(Hartford, USA, 1928 – New York, USA, 2007)
Sol LeWitt was an American artist whose work lies between Minimalism and Conceptual Art. LeWitt graduated from Syracuse University in 1949. In 1953 he moved to New York, where he attended the Cartoonists and Illustrators’ School, worked for the magazine Seventeen and, from 1955 to 1956, for the studio of the architect Ieoh Ming Pei. In the first half of the 1970s he supported himself by working as a night receptionist at MoMA, where he met artists Dan Flavin, Robert Mangold, and Robert Ryman. LeWitt exhibited in group exhibitions of what would go down in history as Minimalism, including the 1966 exhibition “Primary Structures: Younger American and British Sculptors” at the Jewish Museum in New York.
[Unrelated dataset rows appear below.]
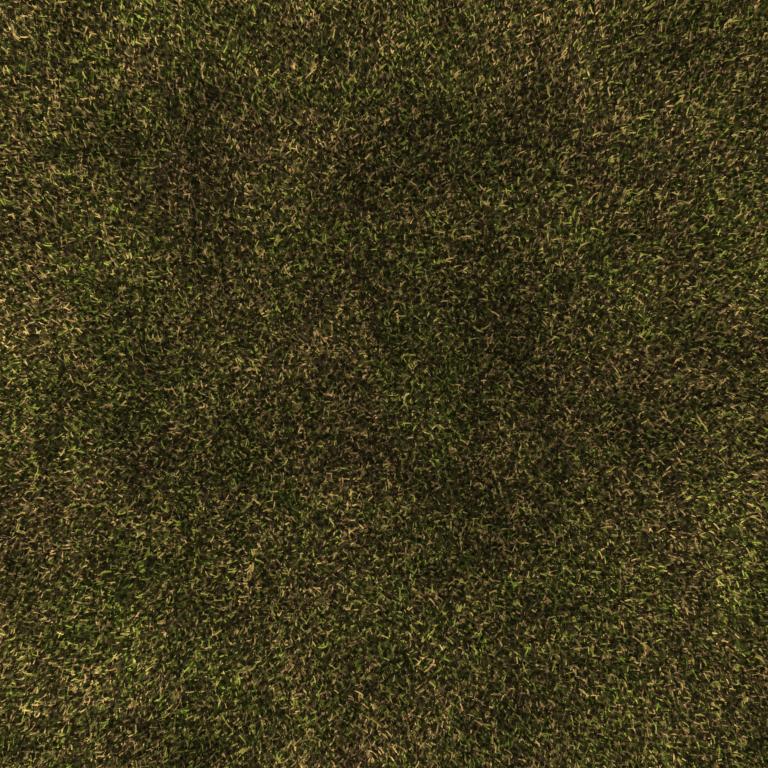
This texture is drawn by a Shadertoy shader. Its source:

```glsl
vec3 hash3(vec3 p) {
    p = fract(p * vec3(0.1031, 0.1030, 0.0973));
    p += dot(p, p.yxz + 33.33);
    return fract((p.xxy + p.yxx) * p.zyx);
}

// Layered, warped sines: uneven clumps from broad to small
float clumps(vec2 p) {
    float sum = 0.0, amp = 0.38;
    for (int i = 0; i < 7; i++) {
        p = mat2(0.8, 0.6, -0.6, 0.8) * p * 1.7 + 1.3;
        p += 0.6 * sin(p.yx * 1.3);
        sum += amp * sin(p.x) * sin(p.y);
        amp *= 0.92;
    }
    return sum;
}

// Cellular noise: distance to the nearest scattered point
float cellular(vec2 p) {
    float nearest = 1.0;
    for (int y = -1; y <= 1; y++)
    for (int x = -1; x <= 1; x++) {
        vec2 cell = floor(p) + vec2(x, y);
        nearest = min(nearest, length(cell + hash3(vec3(cell, 71.0)).xy - p));
    }
    return nearest;
}

// One layer of scattered blades, one per cell, laid over the colour below
vec3 addBlades(vec3 below, vec2 uv, float cells, float layer, float dryness) {
    vec2 p = uv * cells, home = floor(p);
    float soft = max(0.0011, 0.55 / iResolution.y) * cells;
    vec3 color = below;
    for (int y = -1; y <= 1; y++)
    for (int x = -1; x <= 1; x++) {
        vec2 cell = home + vec2(x, y);
        vec3 place = hash3(vec3(cell, layer * 17.0 + 3.0));
        vec3 look = hash3(vec3(cell + 57.0, layer * 11.0 + 29.0));
        vec2 root = cell + place.xy;

        // Blades fan outwards near the border and lie at random in the middle
        vec2 fromCentre = root / cells - 0.5;
        float outer = smoothstep(0.1, 0.6, length(fromCentre));
        float angle = atan(fromCentre.y, fromCentre.x)
                    + (place.z - 0.5) * mix(3.14, 1.9, outer);
        vec2 along = vec2(cos(angle), sin(angle));
        vec2 d = p - root;
        vec2 q = vec2(dot(d, along), dot(d, vec2(-along.y, along.x)));
        q.y += (look.x - 0.5) * 0.35 * q.x * q.x;

        // Mostly short grains with some long stalks
        float halfLength = mix(0.08, mix(0.7, 0.9, outer), look.x * look.x);
        float dist = length(vec2(max(abs(q.x) - halfLength, 0.0), q.y));
        float halfWidth = 0.001 * cells;
        float cover = 1.0 - smoothstep(halfWidth - soft, halfWidth + soft, dist);

        // Green or straw; the brightest stalks are mostly pale straw
        float bright = look.z * look.z;
        float straw = smoothstep(0.4, 0.65, look.y + dryness + 0.3 * bright - 0.06);
        vec3 tint = mix(vec3(0.245, 0.265, 0.096), vec3(0.312, 0.252, 0.15), straw);
        float light = (0.38 + 1.65 * bright) * mix(0.82, 1.08, layer / 8.0);
        color = mix(color, tint * light, 0.94 * cover);
    }
    return color;
}

void mainImage(out vec4 fragColor, in vec2 fragCoord) {
    vec2 uv = fragCoord / iResolution.y;
    float dryness = 0.3 * clumps(uv * 6.0 + 7.0);

    // Dark soil under the grass
    vec3 color = vec3(0.16, 0.14, 0.065);
    for (int i = 0; i < 9; i++) {
        float layer = float(i);
        float cells = 80.0 + 75.0 * fract(layer * 0.618);
        color = addBlades(color, uv + layer * 0.0037, cells, layer, dryness);
    }

    // Small dark pockets between the stems
    color *= mix(0.62, 1.14, smoothstep(0.1, 0.6, cellular(uv * 125.0)));

    // Clumped shade, deepest around the middle
    float shade = 1.04 + 0.26 * clumps(uv * 6.5 + 2.0);
    shade *= mix(0.87, 1.1, smoothstep(0.08, 0.62, length(uv - vec2(0.56, 0.54))));
    fragColor = vec4(color * max(shade, 0.4), 1.0);
}
```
During this period he taught at various institutes in New York, including New York University and the School of Visual Arts. In 1976, together with writer Lucy Lippard, he founded the non-profit organization for artist books Printed Matter, Inc. From the mid-1960s onwards, he focused on three-dimensional works based on the cube, using precise and measured formats, such as grids and modules, with systematic variations. Some of LeWitt’s most famous pieces are his Wall Drawings: geometric murals to which the artist applies a myriad of variations. From the mid-1980s he worked on sculptures in stacked concrete blocks, again experimenting with the method of variation within self-imposed restrictions. LeWitt’s wall drawings from the 1980s incorporate geometric shapes, stars, and flat areas of color. In 1988 at the Venice Biennale, he covered the inside of the Italian Pavilion with his wall drawings. His works can be found in major museum collections in Europe and the United States.